## PROBLEM STATEMENT
Every line that includes the word "body" needs to be copied from the listing.
___ DATA FOR THIS EXERCISE
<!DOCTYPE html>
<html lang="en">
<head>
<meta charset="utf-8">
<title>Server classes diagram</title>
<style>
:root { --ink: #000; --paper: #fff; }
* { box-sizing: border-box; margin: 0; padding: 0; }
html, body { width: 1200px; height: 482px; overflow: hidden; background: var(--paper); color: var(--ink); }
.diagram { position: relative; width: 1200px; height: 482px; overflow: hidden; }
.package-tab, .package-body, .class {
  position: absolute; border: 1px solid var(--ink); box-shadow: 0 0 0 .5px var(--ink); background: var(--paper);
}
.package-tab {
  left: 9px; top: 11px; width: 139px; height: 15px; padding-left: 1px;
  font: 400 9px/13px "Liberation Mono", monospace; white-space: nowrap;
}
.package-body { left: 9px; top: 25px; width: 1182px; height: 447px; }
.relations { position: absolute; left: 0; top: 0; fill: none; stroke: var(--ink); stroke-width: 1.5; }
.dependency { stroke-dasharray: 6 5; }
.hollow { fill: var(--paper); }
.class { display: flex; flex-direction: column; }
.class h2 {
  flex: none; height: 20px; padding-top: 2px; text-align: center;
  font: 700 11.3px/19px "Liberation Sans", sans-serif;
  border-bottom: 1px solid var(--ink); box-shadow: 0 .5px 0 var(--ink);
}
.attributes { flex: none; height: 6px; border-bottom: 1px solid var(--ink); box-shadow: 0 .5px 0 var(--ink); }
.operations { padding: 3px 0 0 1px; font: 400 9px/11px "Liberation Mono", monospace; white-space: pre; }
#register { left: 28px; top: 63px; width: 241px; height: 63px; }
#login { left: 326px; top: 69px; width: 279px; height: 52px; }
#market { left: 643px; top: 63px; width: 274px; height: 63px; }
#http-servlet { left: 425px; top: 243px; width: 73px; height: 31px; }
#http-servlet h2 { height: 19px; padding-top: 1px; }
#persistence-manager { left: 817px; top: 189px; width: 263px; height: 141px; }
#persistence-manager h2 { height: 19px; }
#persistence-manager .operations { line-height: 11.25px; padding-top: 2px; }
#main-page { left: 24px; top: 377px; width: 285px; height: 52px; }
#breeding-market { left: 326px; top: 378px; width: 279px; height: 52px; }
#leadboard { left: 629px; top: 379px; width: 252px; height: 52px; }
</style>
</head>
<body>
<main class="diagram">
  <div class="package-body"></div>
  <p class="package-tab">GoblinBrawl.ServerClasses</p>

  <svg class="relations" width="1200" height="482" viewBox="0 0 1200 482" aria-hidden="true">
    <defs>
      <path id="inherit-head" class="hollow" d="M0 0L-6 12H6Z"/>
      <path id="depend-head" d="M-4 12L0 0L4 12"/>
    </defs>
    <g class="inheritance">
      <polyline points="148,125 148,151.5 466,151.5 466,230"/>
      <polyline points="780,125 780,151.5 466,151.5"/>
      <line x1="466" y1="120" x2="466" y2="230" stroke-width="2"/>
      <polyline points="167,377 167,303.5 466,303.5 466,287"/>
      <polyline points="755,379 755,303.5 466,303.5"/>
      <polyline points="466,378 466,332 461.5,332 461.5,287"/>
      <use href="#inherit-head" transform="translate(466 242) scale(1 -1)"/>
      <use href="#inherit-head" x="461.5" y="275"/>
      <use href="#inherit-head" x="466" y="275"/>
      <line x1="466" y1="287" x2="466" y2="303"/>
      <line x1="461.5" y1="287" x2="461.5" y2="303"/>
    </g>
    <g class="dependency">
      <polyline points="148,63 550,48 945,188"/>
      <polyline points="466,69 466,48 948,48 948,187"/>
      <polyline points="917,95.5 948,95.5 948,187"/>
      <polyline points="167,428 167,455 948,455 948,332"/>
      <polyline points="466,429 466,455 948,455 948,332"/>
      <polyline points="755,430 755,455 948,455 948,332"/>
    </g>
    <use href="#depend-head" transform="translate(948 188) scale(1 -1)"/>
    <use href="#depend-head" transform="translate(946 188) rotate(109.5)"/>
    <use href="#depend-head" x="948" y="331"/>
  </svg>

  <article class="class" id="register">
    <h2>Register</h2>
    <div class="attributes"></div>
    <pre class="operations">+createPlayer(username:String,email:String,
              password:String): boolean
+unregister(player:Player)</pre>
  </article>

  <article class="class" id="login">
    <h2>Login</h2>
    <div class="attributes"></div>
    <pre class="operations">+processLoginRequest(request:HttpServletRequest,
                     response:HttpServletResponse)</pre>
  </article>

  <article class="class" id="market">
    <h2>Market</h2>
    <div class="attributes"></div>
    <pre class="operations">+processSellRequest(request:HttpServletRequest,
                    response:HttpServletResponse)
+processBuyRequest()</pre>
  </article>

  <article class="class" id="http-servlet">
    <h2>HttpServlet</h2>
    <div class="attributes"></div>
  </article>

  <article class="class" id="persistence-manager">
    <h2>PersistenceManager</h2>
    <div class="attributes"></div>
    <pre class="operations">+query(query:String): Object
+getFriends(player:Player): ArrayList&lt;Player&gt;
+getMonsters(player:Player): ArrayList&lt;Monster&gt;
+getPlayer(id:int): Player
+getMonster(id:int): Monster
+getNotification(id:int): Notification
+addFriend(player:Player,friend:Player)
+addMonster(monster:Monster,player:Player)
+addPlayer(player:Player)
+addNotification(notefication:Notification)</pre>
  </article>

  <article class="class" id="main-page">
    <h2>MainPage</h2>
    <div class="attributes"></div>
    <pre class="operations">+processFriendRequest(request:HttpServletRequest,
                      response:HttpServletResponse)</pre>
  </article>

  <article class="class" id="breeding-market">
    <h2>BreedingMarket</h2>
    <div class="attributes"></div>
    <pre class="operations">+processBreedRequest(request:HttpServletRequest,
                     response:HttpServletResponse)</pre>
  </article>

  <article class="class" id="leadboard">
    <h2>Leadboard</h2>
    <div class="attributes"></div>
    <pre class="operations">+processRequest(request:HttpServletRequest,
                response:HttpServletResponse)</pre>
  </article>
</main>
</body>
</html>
______
## RESULT BELOW
html, body { width: 1200px; height: 482px; overflow: hidden; background: var(--paper); color: var(--ink); }
.package-tab, .package-body, .class {
.package-body { left: 9px; top: 25px; width: 1182px; height: 447px; }
<body>
  <div class="package-body"></div>
</body>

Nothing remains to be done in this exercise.